Problem statement
Copy out the lines of the material that include the string "wood".

Task input
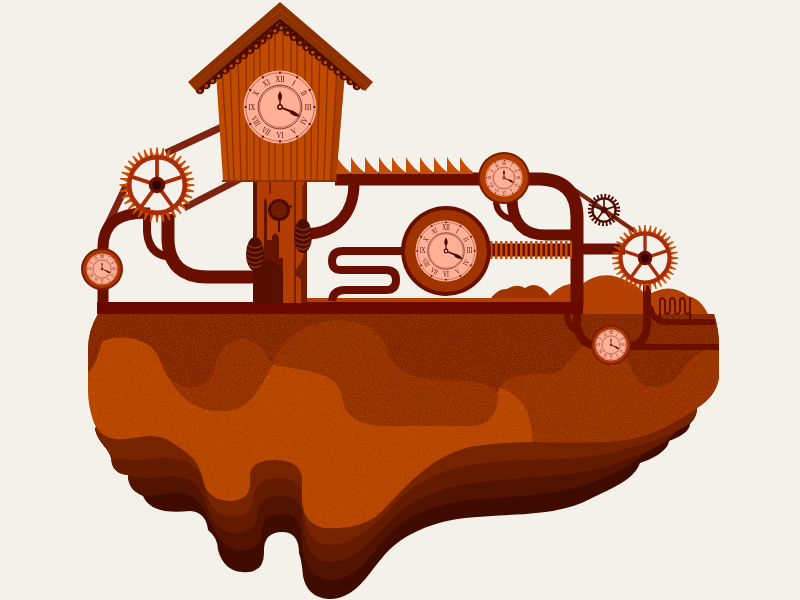
<!DOCTYPE html>
<html lang="en">
<head>
<meta charset="utf-8">
<title>Clockwork island</title>
<style>
:root{--paper:#f4f1ea;--pipe:#6a0f00;--deep:#4d0c00;--roof:#8c3000;--wood:#c04a00;--plank:#8f2f00;--rust:#b84400;--clay:#962f00;--soil:#7f2200;--patch:#922d00;--dial:#ffb096;--ink:#5a0c00;--gear:#c84e05;--spoke:#a82c08;--rim:#a03400;--fade:#7d2410}
html,body{margin:0;width:800px;height:600px;overflow:hidden;background:var(--paper)}
svg{display:block}
.pipe{fill:none;stroke:var(--pipe);stroke-width:11}
.wide{stroke-width:13}
.medium{stroke-width:8}
.thin{stroke-width:6}
.wire{stroke-width:2}
.belt{fill:none;stroke:var(--fade);stroke-width:7}
.cord{stroke-width:4}
.numerals{font:12px "Liberation Serif",serif;fill:var(--ink);text-anchor:middle}
.planks{fill:none;stroke:var(--plank);stroke-width:1.3}
</style>
</head>
<body>
<svg width="800" height="600" viewBox="0 0 800 600" role="img" aria-label="Floating island with a cuckoo clock house, gears, pipes and clocks">
<defs>
<g id="dial">
<circle r="50" fill="var(--dial)"/>
<circle r="47" fill="none" stroke="var(--ink)" stroke-width=".6"/>
<circle r="47" fill="none" stroke="var(--ink)" stroke-width="3" pathLength="120" stroke-dasharray="1 9" stroke-dashoffset=".5"/>
<circle r="30" fill="none" stroke="var(--ink)" stroke-width="1"/>
<circle r="28" fill="none" stroke="var(--ink)" stroke-width=".6"/>
<g class="numerals">
<text transform="translate(0 -34) scale(.75 1)">XII</text>
<text transform="rotate(30) translate(0 -34) scale(.75 1)">I</text>
<text transform="rotate(60) translate(0 -34) scale(.75 1)">II</text>
<text transform="translate(38.500 4) scale(.75 1)">III</text>
<text transform="rotate(-60) translate(0 42) scale(.75 1)">IV</text>
<text transform="rotate(-30) translate(0 42) scale(.75 1)">V</text>
<text transform="translate(0 42) scale(.75 1)">VI</text>
<text transform="rotate(30) translate(0 42) scale(.7 1)">VII</text>
<text transform="rotate(60) translate(0 42) scale(.65 1)">VIII</text>
<text transform="translate(-38.500 4) scale(.75 1)">IX</text>
<text transform="rotate(-60) translate(0 -34) scale(.75 1)">X</text>
<text transform="rotate(-30) translate(0 -34) scale(.75 1)">XI</text>
</g>
<path d="M-1 0V-9Q-5 -14 0 -22Q5 -14 1 -9V0Z" fill="var(--deep)"/>
<path d="M0 -1L14 4Q20 4 28 13Q17 14 13 7L-1 1Z" fill="var(--deep)"/>
<circle r="4" fill="var(--deep)"/><circle r="2" fill="var(--dial)"/>
</g>
<path id="tooth" d="M-3.500 -38Q-1 -44 -1 -50H1Q1 -44 3.500 -38Z"/>
<g id="teeth"><use href="#tooth"/><use href="#tooth" transform="rotate(10)"/><use href="#tooth" transform="rotate(20)"/></g>
<g id="quarter"><use href="#teeth"/><use href="#teeth" transform="rotate(30)"/><use href="#teeth" transform="rotate(60)"/></g>
<g id="crown"><use href="#quarter"/><use href="#quarter" transform="rotate(90)"/><use href="#quarter" transform="rotate(180)"/><use href="#quarter" transform="rotate(270)"/></g>
<rect id="spoke" x="-2.500" y="-36" width="5" height="30"/>
<g id="spokes"><use href="#spoke"/><use href="#spoke" transform="rotate(72)"/><use href="#spoke" transform="rotate(144)"/><use href="#spoke" transform="rotate(216)"/><use href="#spoke" transform="rotate(288)"/></g>
<g id="gear">
<use href="#crown" fill="var(--gear)"/>
<circle r="37" fill="none" stroke="var(--spoke)" stroke-width="6"/>
<use href="#spokes" fill="var(--spoke)"/>
<circle r="11" fill="var(--pipe)"/><circle r="6" fill="#2c0400"/>
</g>
<path id="saw" d="M0 0V-17Q5 -8 13 -2V0Z"/>
<g id="cone">
<ellipse rx="9" ry="17" fill="var(--deep)"/>
<path d="M-7 -9Q0 -3 7 -9M-8 -4Q0 2 8 -4M-8 1Q0 7 8 1M-8 6Q0 12 8 6M-6 11Q0 16 6 11" fill="none" stroke="#94320a" stroke-width="1.3"/>
</g>
<path id="land" d="M98 314H714Q719 330 719 345V378Q716 396 697 408C670 426 648 438 615 441C565 445 520 438 470 447C430 456 405 488 385 508C370 525 350 529 325 528Q303 524 302 500V478Q300 460 275 460Q249 460 250 478Q252 501 230 501Q207 500 203 480C198 456 185 452 170 441C150 430 135 441 115 439Q98 436 93 420Q88 405 88 390V350Q88 330 98 314Z"/>
<path id="keel" d="M95 428C98 445 112 448 112 464Q115 474 128 475Q128 490 143 496C150 512 170 513 190 511Q206 512 208 530Q218 538 218 550Q224 571 242 572Q264 574 264 553Q263 532 282 532Q299 532 299 553Q302 562 303 576Q307 597 328 599C355 600 368 574 382 558C398 538 425 523 465 518C515 513 555 517 590 499C612 488 634 480 640 463C655 458 668 450 669 441Q690 433 690 424Q698 416 697 405L500 400H150Z"/>
<clipPath id="land-clip"><use href="#land"/></clipPath>
<clipPath id="keel-clip"><use href="#keel"/></clipPath>
<filter id="dark-grain" x="0" y="0" width="1" height="1">
<feTurbulence type="fractalNoise" baseFrequency=".85" numOctaves="2" seed="4"/>
<feColorMatrix values="0 0 0 0 .3  0 0 0 0 .04  0 0 0 0 0  0 0 0 2 -.8"/>
</filter>
<filter id="light-grain" x="0" y="0" width="1" height="1">
<feTurbulence type="fractalNoise" baseFrequency=".8" numOctaves="2" seed="9"/>
<feColorMatrix values="0 0 0 0 .75  0 0 0 0 .28  0 0 0 0 0  0 0 0 2 -.8"/>
</filter>
</defs>

<rect width="800" height="600" fill="var(--paper)"/>

<g id="hills">
<path d="M488 302Q497 288 507 289Q516 283 525 288Q538 279 551 297L560 304Z" fill="#a03400"/>
<path d="M545 302Q560 280 582 284Q603 268 627 281Q640 286 646 296Q670 281 688 296Q700 298 708 314H545Z" fill="#b34000"/>
<path d="M307 298H575V303H307Z" fill="#b34000"/>
</g>

<g id="island-underside">
<use href="#keel" fill="#3f0b00"/>
<g clip-path="url(#keel-clip)">
<path d="M90 400V490Q128 484 144 496Q155 496 165 494C190 490 200 500 208 518Q222 550 240 551Q263 550 262 530Q263 514 282 514Q301 514 301 535Q303 578 328 580C360 580 368 555 388 536C410 512 440 503 480 499C540 496 580 490 612 474Q632 465 642 455L700 400Z" fill="#521300"/>
<path d="M90 400V471Q113 470 128 476Q145 480 160 477C190 474 198 484 205 500Q214 533 236 533Q258 532 257 513Q260 496 280 496Q302 496 302 515Q304 561 328 562C356 562 368 542 386 526C408 500 436 488 478 482C540 476 590 476 625 460Q655 450 670 438L700 400Z" fill="#651b00"/>
<path d="M90 400V452Q106 452 113 458Q136 462 155 458C185 455 197 464 204 482Q210 517 232 517Q254 517 253 497Q256 478 277 478Q302 478 302 497Q304 544 327 545C354 545 368 529 386 514C408 487 434 470 476 464C536 456 585 463 625 449C655 441 680 434 698 416V400Z" fill="#762400"/>
</g>
</g>

<g id="island-face" clip-path="url(#land-clip)">
<rect x="85" y="310" width="640" height="225" fill="var(--rust)"/>
<path d="M85 310H725V450H533C533 414 524 394 498 388Q503 374 525 374H545C575 372 566 342 592 340H725V310Z" fill="var(--clay)"/>
<path d="M85 310H725V349C680 344 688 387 655 387C626 387 634 345 604 341C568 340 574 373 548 374Q502 372 498 392Q400 400 386 350C380 314 300 310 272 365C256 396 247 411 222 411C184 411 172 384 160 361C152 333 110 335 102 342C97 360 93 372 85 373Z" fill="var(--soil)"/>
<path d="M160 361C168 392 208 399 215 366C220 344 234 338 246 339C258 341 266 352 272 365C256 396 247 411 222 411C184 411 172 384 160 361Z" fill="var(--patch)"/>
<path d="M272 365C290 310 372 308 385 346C398 384 430 378 466 381Q498 384 498 396Q497 426 470 426H385C355 426 344 413 342 397C339 375 316 371 272 365Z" fill="var(--patch)"/>
</g>
<g id="texture">
<g clip-path="url(#land-clip)">
<rect x="85" y="312" width="640" height="220" filter="url(#dark-grain)" opacity=".4"/>
<rect x="85" y="312" width="640" height="220" filter="url(#light-grain)" opacity=".3"/>
</g>
</g>

<g id="belts">
<path class="belt" d="M166 153L224 126M184 208L244 177M126 186L107 226"/>
<path class="belt cord" d="M566 184L636 232"/>
</g>

<g id="pipes">
<path class="pipe" d="M103 308V248C103 223 118 212 150 213"/>
<path class="pipe wide" d="M168 214V241Q170 277 207 277H255"/>
<path class="pipe medium" d="M147 215V232Q149 257 174 257"/>
<path class="pipe" d="M354 183C354 212 338 233 306 234"/>
<path class="pipe wide" d="M335 179H540Q577 180 577 218V308"/>
<path class="pipe" d="M512 200Q513 235 546 235H577M577 249H625"/>
<path class="pipe thin" d="M496 198Q495 216 514 220"/>
<path class="pipe medium" d="M404 251H343Q332 251 332 261T343 270H386Q396 270 396 280T386 290H345Q333 290 332 301"/>
<path class="pipe medium" d="M647 285V322Q647 346 628 346M577 312V322Q578 346 600 346"/>
<path class="pipe thin" d="M650 306Q652 322 668 322H715M625 347H719M567 312Q567 331 583 332"/>
<path class="pipe wire" d="M660 321V301Q660 298 662 298T665 301V311Q665 314 667 314T670 311V301Q670 298 672 298T675 301V311Q675 314 677 314T680 311V301Q680 298 682 298T685 301V311Q685 314 687 314T690 311V298M690 311V321"/>
<rect x="97" y="302" width="486" height="12" fill="#6a0800"/>
</g>

<g id="saw-blade" fill="var(--gear)">
<use href="#saw" x="337" y="174"/><use href="#saw" x="351" y="174"/><use href="#saw" x="365" y="174"/><use href="#saw" x="379" y="174"/><use href="#saw" x="392" y="174"/><use href="#saw" x="406" y="174"/><use href="#saw" x="420" y="174"/><use href="#saw" x="434" y="174"/><use href="#saw" x="447" y="174"/><use href="#saw" x="460" y="174"/>
</g>

<g id="spring">
<path d="M488 250H573" stroke="var(--pipe)" stroke-width="13"/>
<path d="M490 250H572" stroke="var(--gear)" stroke-width="18" stroke-dasharray="2.500 2.500"/>
</g>

<g id="trunk">
<path d="M253 180H307V303H253Z" fill="#b23c02"/>
<path d="M253 180H257V303H253ZM264 200Q266 196 267 202V240H272V236Q276 230 279 238V258H283V303H257V260Q264 258 264 246Z" fill="#651200"/>
<path d="M253 262Q266 254 274 262Q284 266 283 284V303H253Z" fill="#571000"/>
<path d="M304 180H307V303H301V282Q300 276 295 276V270Q304 262 304 250Z" fill="#741c00"/>
<path d="M295 180V303M270 182V194" fill="none" stroke="#6e1800" stroke-width="1.500"/>
<circle cx="279" cy="210" r="11" fill="var(--deep)"/><circle cx="279" cy="210" r="8" fill="#701a00"/>
<path d="M287 208L292 206M279 221V232" stroke="var(--deep)" stroke-width="2"/>
<use href="#cone" x="255" y="254"/><use href="#cone" x="303" y="236"/>
<path d="M255 238V185M303 220V185" stroke="var(--deep)" stroke-width="1"/>
</g>

<g id="house">
<path d="M216 72L280 20L345 72L336 181H223Z" fill="var(--wood)"/>
<path class="planks" d="M222 70L229 181M230 62L234 181M238 56L241 181M246 49L247 181M254 43V181M260 38V181M269 31V181M275 26V181M283 24V181M291 30V181M297 34V181M305 41V181M312 46L311 181M320 53L317 181M328 59L324 181M337 67L331 181"/>
<path d="M337 67L345 72L336 181H329Z" fill="var(--plank)" opacity=".45"/>
<path d="M222 181H337" stroke="var(--plank)" stroke-width="2"/>
<path d="M200 90L280 26L362 90" fill="none" stroke="var(--deep)" stroke-width="8.500" stroke-linecap="round" stroke-dasharray="0 8"/>
<path d="M200 91L280 27L362 91" fill="none" stroke="var(--wood)" stroke-width="3.500" stroke-linecap="round" stroke-dasharray="0 8"/>
<path d="M197 89L280 20L364 89" fill="none" stroke="var(--deep)" stroke-width="3"/>
<path d="M280 2L373 82L365 91L280 18L196 91L188 82Z" fill="var(--roof)"/>
<path d="M192 87L280 10L369 87" fill="none" stroke="#a03c04" stroke-width="1"/>
<use href="#dial" transform="translate(280 107) scale(.73)"/>
</g>

<g id="gears">
<use href="#gear" transform="translate(157 185) scale(.75)"/>
<use href="#gear" transform="translate(645 258) scale(.66)"/>
<g id="small-gear" transform="translate(604 210) scale(.33)" fill="var(--deep)" stroke="var(--deep)">
<circle r="43" fill="none" stroke-width="12" pathLength="48" stroke-dasharray="1 1"/>
<circle r="35" fill="none" stroke-width="7"/><use href="#spokes" stroke="none"/><circle r="10" stroke="none"/>
</g>
</g>

<g id="clocks">
<circle cx="446" cy="251" r="45" fill="var(--pipe)"/><circle cx="446" cy="251" r="41" fill="var(--rim)"/>
<use href="#dial" transform="translate(446 251) scale(.61)"/>
<circle cx="504" cy="178" r="26" fill="#7a1800"/><circle cx="504" cy="178" r="24" fill="#b03c00"/>
<use href="#dial" transform="translate(504 178) scale(.37)"/>
<circle cx="102" cy="269" r="21" fill="#7a1800"/><circle cx="102" cy="269" r="19" fill="#a83800"/>
<use href="#dial" transform="translate(102 269) scale(.31)"/>
<circle cx="611" cy="345" r="20" fill="#7a1800"/><circle cx="611" cy="345" r="18.500" fill="#a83800"/>
<use href="#dial" transform="translate(611 345) scale(.31)"/>
</g>
</svg>
</body>
</html>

Written reply
:root{--paper:#f4f1ea;--pipe:#6a0f00;--deep:#4d0c00;--roof:#8c3000;--wood:#c04a00;--plank:#8f2f00;--rust:#b84400;--clay:#962f00;--soil:#7f2200;--patch:#922d00;--dial:#ffb096;--ink:#5a0c00;--gear:#c84e05;--spoke:#a82c08;--rim:#a03400;--fade:#7d2410}
<path d="M216 72L280 20L345 72L336 181H223Z" fill="var(--wood)"/>
<path d="M200 91L280 27L362 91" fill="none" stroke="var(--wood)" stroke-width="3.500" stroke-linecap="round" stroke-dasharray="0 8"/>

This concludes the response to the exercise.